The first part consists of four chapters. After a short introduction into motivation and application of simulation, the modelling problem is discussed. Model systems, interaction potentials and boundary conditions are considered. Those aspects of statistical mechanics which are of interest for computer simulation are summarized. The “molecular dynamics” are investigated by solving the classical equations of motion for a set of molecules. The results are obtained by numerical solution of the differential equations. Two integration methods are described: Gears predictor corrector method and the verlet algorithm. The Monte Carlo method is explained and then applied to computer simulation. Fortran program segments for the kernel routines are given.

In the second part (chapter five and six) tricks and special programming techniques are provided. The starting-up-problem is investigated. Analysis of the results and error estimation is considered.

In Chapters 7 to 10 advanced techniques such as stochastic simulation and extensions of the Monte Carlo method are described. Non-equilibrium, Brownian dynamics and quantum simulations are investigated.

In last part (chapter 11) the methods are illustrated by case-studies such as the liquid drop, molten salts and liquid crystals.

Technical details (e.g. computer hardware, Fourier-Transform and generating random numbers) are presented in appendices.

The book is recommended to all research workers in this field.

The book can be divided into four parts: Introduction and fundamental simulation methods, programming tricks and error analysis, topics and advanced simulation techniques and finally applications and case-studies.

The first part consists of four chapters. After a short introduction into motivation and application of simulation, the modelling problem is discussed. Model systems, interaction potentials and boundary conditions are considered. Those aspects of statistical mechanics which are of interest for computer simulation are summarized. The “molecular dynamics” are investigated by solving the classical equations of motion for a set of molecules. The results are obtained by numerical solution of the differential equations. Two integration methods are described: Gears predictor corrector method and the verlet algorithm. The Monte Carlo method is explained and then applied to computer simulation. Fortran program segments for the kernel routines are given.

In the second part (chapter five and six) tricks and special programming techniques are provided. The starting-up-problem is investigated. Analysis of the results and error estimation is considered.
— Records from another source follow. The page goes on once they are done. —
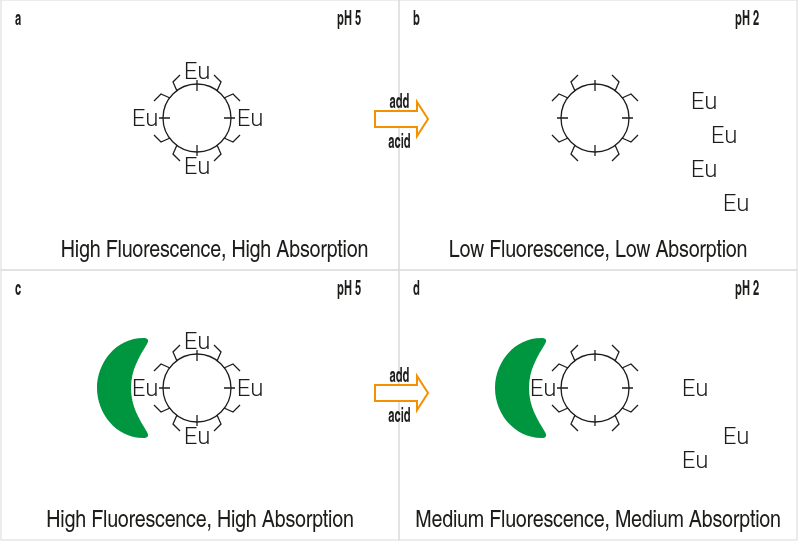
<!DOCTYPE html>
<html lang="en">
<head>
<meta charset="utf-8">
<title>Fluorescence and absorption before and after adding acid</title>
<style>
  :root {
    --paper: #fff;
    --ink: #1d1d1b;
    --rule: #d9d9d9;
    --arrow: #f39200;
    --shield: #009640;
    --condensed: "TeX Gyre Heros Cn", "Liberation Sans", sans-serif;
  }
  * { box-sizing: border-box; margin: 0; }
  body { width: 800px; height: 542px; overflow: hidden; background: var(--paper); color: var(--ink); }
  .figure {
    position: relative;
    display: grid;
    grid-template-columns: 398px 398px;
    grid-template-rows: 270px 270px;
    width: 800px; height: 542px;
    padding-left: 1px;
  }
  .panel {
    position: relative;
    display: flex;
    flex-direction: column;
    justify-content: space-between;
    box-shadow: 0 0 0 .5px var(--rule), inset 0 0 0 .5px var(--rule);
  }
  .panel-head {
    display: flex;
    justify-content: space-between;
    padding: 4px 38px 0 14px;
    font: bold 21px/25px var(--condensed);
  }
  .letter, .ph { font-size: inherit; transform: scaleX(.65); }
  .letter { transform-origin: left; }
  .ph { transform-origin: right; }
  .caption {
    padding-bottom: 7px;
    font: 24px/30px var(--condensed);
    letter-spacing: -.22px;
    text-align: center;
    white-space: nowrap;
  }
  .caption.shifted { padding-left: 29px; }
  .diagram { position: absolute; left: 0; top: 0; }
  .ion { font: 300 24px Roboto, "Open Sans", sans-serif; text-anchor: middle; fill: var(--ink); }
  .line { fill: none; stroke: var(--ink); stroke-width: 1.3; }
  .shield { fill: var(--shield); }
  .step { position: absolute; left: 370px; }
  .step.upper { top: 85px; }
  .step.lower { top: 359px; }
  .step path { fill: var(--paper); stroke: var(--arrow); stroke-width: 2; }
  .step text { font: bold 21px var(--condensed); text-anchor: middle; fill: var(--ink); }
</style>
</head>
<body>
<svg width="0" height="0" style="position:absolute" aria-hidden="true">
  <defs>
    <g id="binding-site" class="line">
      <path d="M0-38V-27M-17-43L-24-36L-20-27M17-43L24-36L20-27"/>
    </g>
    <g id="particle">
      <circle class="line" r="34"/>
      <use href="#binding-site"/>
      <use href="#binding-site" transform="rotate(90)"/>
      <use href="#binding-site" transform="rotate(180)"/>
      <use href="#binding-site" transform="rotate(270)"/>
    </g>
    <path id="crescent" class="shield" d="M144 68C116 67 96 92 96 118S116 169 144 168Q149 167 146 162C138 149 130 136 130 118S138 87 146 74Q149 69 144 68Z"/>
  </defs>
</svg>

<main class="figure">
  <section class="panel">
    <header class="panel-head"><h2 class="letter">a</h2><p class="ph">pH 5</p></header>
    <svg class="diagram" width="398" height="270">
      <use href="#particle" x="196" y="118"/>
      <g class="ion">
        <text x="196" y="79">Eu</text>
        <text x="144" y="126">Eu</text>
        <text x="249" y="126">Eu</text>
        <text x="196" y="174">Eu</text>
      </g>
    </svg>
    <p class="caption shifted">High Fluorescence, High Absorption</p>
  </section>

  <section class="panel">
    <header class="panel-head"><h2 class="letter">b</h2><p class="ph">pH 2</p></header>
    <svg class="diagram" width="398" height="270">
      <use href="#particle" x="196" y="118"/>
      <g class="ion">
        <text x="305" y="109">Eu</text>
        <text x="325" y="143">Eu</text>
        <text x="305" y="177">Eu</text>
        <text x="337" y="211">Eu</text>
      </g>
    </svg>
    <p class="caption">Low Fluorescence, Low Absorption</p>
  </section>

  <section class="panel">
    <header class="panel-head"><h2 class="letter">c</h2><p class="ph">pH 5</p></header>
    <svg class="diagram" width="398" height="270">
      <use href="#crescent"/>
      <use href="#particle" x="196" y="118"/>
      <g class="ion">
        <text x="196" y="79">Eu</text>
        <text x="144" y="126">Eu</text>
        <text x="249" y="126">Eu</text>
        <text x="196" y="174">Eu</text>
      </g>
    </svg>
    <p class="caption">High Fluorescence, High Absorption</p>
  </section>

  <section class="panel">
    <header class="panel-head"><h2 class="letter">d</h2><p class="ph">pH 2</p></header>
    <svg class="diagram" width="398" height="270">
      <use href="#crescent"/>
      <use href="#particle" x="196" y="118"/>
      <g class="ion">
        <text x="144" y="126">Eu</text>
        <text x="296" y="126">Eu</text>
        <text x="337" y="174">Eu</text>
        <text x="296" y="198">Eu</text>
      </g>
    </svg>
    <p class="caption">Medium Fluorescence, Medium Absorption</p>
  </section>

  <svg class="step upper" width="60" height="70">
    <path d="M5 26H47V17L58 34L47 51V42H5Z"/>
    <text transform="translate(29.5 23) scale(.65 1)">add</text>
    <text transform="translate(29.5 63) scale(.65 1)">acid</text>
  </svg>
  <svg class="step lower" width="60" height="70">
    <path d="M5 26H47V17L58 34L47 51V42H5Z"/>
    <text transform="translate(29.5 23) scale(.65 1)">add</text>
    <text transform="translate(29.5 63) scale(.65 1)">acid</text>
  </svg>
</main>
</body>
</html>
In Chapters 7 to 10 advanced techniques such as stochastic simulation and extensions of the Monte Carlo method are described. Non-equilibrium, Brownian dynamics and quantum simulations are investigated.

In last part (chapter 11) the methods are illustrated by case-studies such as the liquid drop, molten salts and liquid crystals.

Technical details (e.g. computer hardware, Fourier-Transform and generating random numbers) are presented in appendices.

The book is recommended to all research workers in this field.

Reviewer: R.Tracht

### MSC:

68U20 | Simulation (MSC2010) |

68-02 | Research exposition (monographs, survey articles) pertaining to computer science |